“The testimony, cited in a court filing by the government late Wednesday, provides the first indication that Mr. Bush, who has long assailed leaks of classified information as a national security threat, played a direct role in the disclosure of the intelligence report on Iraq at a moment that the White House was trying to defend itself against charges that it had inflated the case against Saddam Hussein,” says the New York Times .
“If Mr. Libby’s account is accurate, it also involves Mr. Bush directly in the swirl of events surrounding the disclosure of the identity of an undercover C.I.A. officer.”
Los Angeles Times : “Experts in national security law say a decision by President Bush to authorize the leak of classified information to a reporter probably would not be illegal. “But if Bush did so — as a former top White House aide has testified he did — there could be significant damage to the credibility of a president who has repeatedly and publicly expressed his abhorrence of leaks. . . .
“But the experts also said that if the testimony of I. Lewis “Scooter” Libby was true, Bush’s actions violated a traditional unwritten understanding that any declassification decision would be made in close consultation with intelligence officials.”
Boston Globe : “The possibility that Bush authorized a selective leak to a single correspondent suggests a desire to shape the news to the administration’s ends — a possible misuse of the president’s national security powers. . . .
“Such tactics are hardly unusual in politics, but would seem to damage the credibility of a president who has built a reputation for forthrightness, and who has gone further than previous presidents both in keeping information secret and in launching Justice Department investigations of alleged leakers.”
Chicago Tribune : “It was Bush himself, answering a reporter’s question in Chicago after speaking with business leaders at the University of Chicago, on Sept. 30, 2003, who said: ‘Listen, I know of nobody — I don’t know of anybody in my administration who leaked classified information.

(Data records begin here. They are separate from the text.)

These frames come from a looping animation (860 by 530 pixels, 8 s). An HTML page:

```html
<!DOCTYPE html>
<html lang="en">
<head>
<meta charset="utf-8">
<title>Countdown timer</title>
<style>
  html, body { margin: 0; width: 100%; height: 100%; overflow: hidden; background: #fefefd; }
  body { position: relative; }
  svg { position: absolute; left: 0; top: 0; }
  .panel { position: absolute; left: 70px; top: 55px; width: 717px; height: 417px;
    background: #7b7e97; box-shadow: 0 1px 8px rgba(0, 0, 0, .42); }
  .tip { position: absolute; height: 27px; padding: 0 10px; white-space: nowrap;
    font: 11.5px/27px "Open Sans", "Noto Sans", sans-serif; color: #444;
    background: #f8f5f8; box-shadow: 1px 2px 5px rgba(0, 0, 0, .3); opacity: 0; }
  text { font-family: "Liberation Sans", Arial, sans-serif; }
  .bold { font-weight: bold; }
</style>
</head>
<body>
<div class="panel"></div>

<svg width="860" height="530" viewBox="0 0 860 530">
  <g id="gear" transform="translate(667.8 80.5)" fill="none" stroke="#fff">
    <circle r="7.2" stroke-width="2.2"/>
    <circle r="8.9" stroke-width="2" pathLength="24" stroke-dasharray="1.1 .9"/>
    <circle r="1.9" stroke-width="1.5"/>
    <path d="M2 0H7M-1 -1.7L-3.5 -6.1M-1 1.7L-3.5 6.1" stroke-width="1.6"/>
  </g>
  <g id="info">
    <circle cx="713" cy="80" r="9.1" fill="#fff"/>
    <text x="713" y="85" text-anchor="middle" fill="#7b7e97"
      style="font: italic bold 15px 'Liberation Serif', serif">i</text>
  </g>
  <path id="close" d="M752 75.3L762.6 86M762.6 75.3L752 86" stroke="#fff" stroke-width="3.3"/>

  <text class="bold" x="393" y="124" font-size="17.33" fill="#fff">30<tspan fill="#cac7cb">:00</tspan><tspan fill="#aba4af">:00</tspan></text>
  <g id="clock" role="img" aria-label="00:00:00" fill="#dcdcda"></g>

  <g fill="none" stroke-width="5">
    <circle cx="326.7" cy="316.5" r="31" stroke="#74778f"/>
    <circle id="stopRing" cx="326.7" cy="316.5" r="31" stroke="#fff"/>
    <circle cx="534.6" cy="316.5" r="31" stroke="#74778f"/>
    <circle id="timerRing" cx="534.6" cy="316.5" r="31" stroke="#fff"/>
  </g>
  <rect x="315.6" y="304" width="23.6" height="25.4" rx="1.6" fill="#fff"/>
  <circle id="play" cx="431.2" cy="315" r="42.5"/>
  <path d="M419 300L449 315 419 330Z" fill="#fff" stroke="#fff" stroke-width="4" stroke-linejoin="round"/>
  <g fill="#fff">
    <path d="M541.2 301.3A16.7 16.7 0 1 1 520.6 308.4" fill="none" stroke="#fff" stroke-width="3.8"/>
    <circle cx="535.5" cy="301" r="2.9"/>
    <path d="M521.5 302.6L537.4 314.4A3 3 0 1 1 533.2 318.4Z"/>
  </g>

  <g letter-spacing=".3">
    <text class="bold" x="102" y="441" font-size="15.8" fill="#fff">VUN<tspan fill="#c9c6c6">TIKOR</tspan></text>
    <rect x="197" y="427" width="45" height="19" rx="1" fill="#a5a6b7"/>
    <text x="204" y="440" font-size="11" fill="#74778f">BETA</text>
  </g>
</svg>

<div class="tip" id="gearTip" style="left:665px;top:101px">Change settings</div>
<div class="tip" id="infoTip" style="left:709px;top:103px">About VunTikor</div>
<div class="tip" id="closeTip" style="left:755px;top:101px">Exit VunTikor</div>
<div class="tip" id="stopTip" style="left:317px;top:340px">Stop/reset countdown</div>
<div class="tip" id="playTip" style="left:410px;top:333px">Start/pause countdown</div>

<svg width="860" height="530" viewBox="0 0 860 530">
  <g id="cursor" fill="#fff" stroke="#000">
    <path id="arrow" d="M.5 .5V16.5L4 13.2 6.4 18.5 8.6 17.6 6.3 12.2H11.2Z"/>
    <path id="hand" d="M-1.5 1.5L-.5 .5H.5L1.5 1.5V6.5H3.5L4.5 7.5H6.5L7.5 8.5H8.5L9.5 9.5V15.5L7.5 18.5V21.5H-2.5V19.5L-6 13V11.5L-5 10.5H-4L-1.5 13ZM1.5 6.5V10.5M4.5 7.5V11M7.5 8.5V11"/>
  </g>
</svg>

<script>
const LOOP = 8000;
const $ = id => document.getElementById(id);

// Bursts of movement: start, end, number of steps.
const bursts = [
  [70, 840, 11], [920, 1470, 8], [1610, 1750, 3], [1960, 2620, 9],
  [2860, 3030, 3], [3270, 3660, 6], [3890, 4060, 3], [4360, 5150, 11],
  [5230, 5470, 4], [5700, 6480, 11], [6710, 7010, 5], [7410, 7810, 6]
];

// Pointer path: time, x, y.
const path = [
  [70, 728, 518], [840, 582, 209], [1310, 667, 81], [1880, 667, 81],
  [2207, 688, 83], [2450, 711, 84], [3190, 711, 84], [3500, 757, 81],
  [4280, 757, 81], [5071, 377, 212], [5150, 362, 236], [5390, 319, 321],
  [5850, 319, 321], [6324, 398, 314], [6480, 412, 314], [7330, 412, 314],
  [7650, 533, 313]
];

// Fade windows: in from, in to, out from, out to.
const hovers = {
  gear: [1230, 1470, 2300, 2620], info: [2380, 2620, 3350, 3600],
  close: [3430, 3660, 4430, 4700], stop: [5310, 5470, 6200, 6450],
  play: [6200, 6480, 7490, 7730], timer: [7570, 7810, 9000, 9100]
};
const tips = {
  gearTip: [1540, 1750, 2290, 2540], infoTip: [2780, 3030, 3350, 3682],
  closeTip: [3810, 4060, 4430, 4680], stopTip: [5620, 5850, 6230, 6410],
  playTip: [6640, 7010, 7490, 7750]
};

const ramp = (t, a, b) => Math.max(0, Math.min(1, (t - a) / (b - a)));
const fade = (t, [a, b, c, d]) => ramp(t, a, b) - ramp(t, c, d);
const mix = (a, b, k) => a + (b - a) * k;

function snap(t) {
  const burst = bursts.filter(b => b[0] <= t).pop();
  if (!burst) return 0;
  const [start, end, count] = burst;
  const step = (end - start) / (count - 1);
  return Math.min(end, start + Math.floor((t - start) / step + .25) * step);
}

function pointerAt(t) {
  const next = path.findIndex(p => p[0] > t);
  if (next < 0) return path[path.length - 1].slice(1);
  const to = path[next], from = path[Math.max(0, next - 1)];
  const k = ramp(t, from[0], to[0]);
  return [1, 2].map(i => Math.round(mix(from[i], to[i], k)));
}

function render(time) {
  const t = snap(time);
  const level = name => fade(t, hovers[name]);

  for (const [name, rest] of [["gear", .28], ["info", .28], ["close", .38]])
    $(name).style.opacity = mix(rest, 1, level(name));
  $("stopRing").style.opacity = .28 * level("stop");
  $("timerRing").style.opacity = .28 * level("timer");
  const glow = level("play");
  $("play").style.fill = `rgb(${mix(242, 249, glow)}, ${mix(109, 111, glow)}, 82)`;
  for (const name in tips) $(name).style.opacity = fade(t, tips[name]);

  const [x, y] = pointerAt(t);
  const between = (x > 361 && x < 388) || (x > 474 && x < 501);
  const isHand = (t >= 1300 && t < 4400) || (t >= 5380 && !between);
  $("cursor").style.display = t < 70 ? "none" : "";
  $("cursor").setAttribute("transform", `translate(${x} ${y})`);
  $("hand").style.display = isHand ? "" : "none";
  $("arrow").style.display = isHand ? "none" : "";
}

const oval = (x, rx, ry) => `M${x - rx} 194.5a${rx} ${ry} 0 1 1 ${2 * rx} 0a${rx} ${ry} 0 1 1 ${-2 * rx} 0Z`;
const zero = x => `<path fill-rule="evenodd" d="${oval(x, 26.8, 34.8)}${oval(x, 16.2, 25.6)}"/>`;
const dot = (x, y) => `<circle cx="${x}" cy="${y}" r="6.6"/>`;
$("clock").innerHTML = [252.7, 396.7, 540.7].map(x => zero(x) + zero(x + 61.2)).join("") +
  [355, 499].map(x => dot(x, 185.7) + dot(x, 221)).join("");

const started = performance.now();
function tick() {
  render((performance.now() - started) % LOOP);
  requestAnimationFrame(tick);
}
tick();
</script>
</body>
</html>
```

If somebody did leak classified information, I’d like to know it, and we’ll take the appropriate action. And this investigation is a good thing.
” ‘Leaks of classified information are a bad thing,’ Bush said then. ‘And we’ve had them — there’s too much leaking in Washington. That’s just the way it is. And we’ve had leaks out of the administrative branch, had leaks out of the legislative branch, and out of the executive branch and the legislative branch, and I’ve spoken out consistently against them and I want to know who the leakers are.’ ”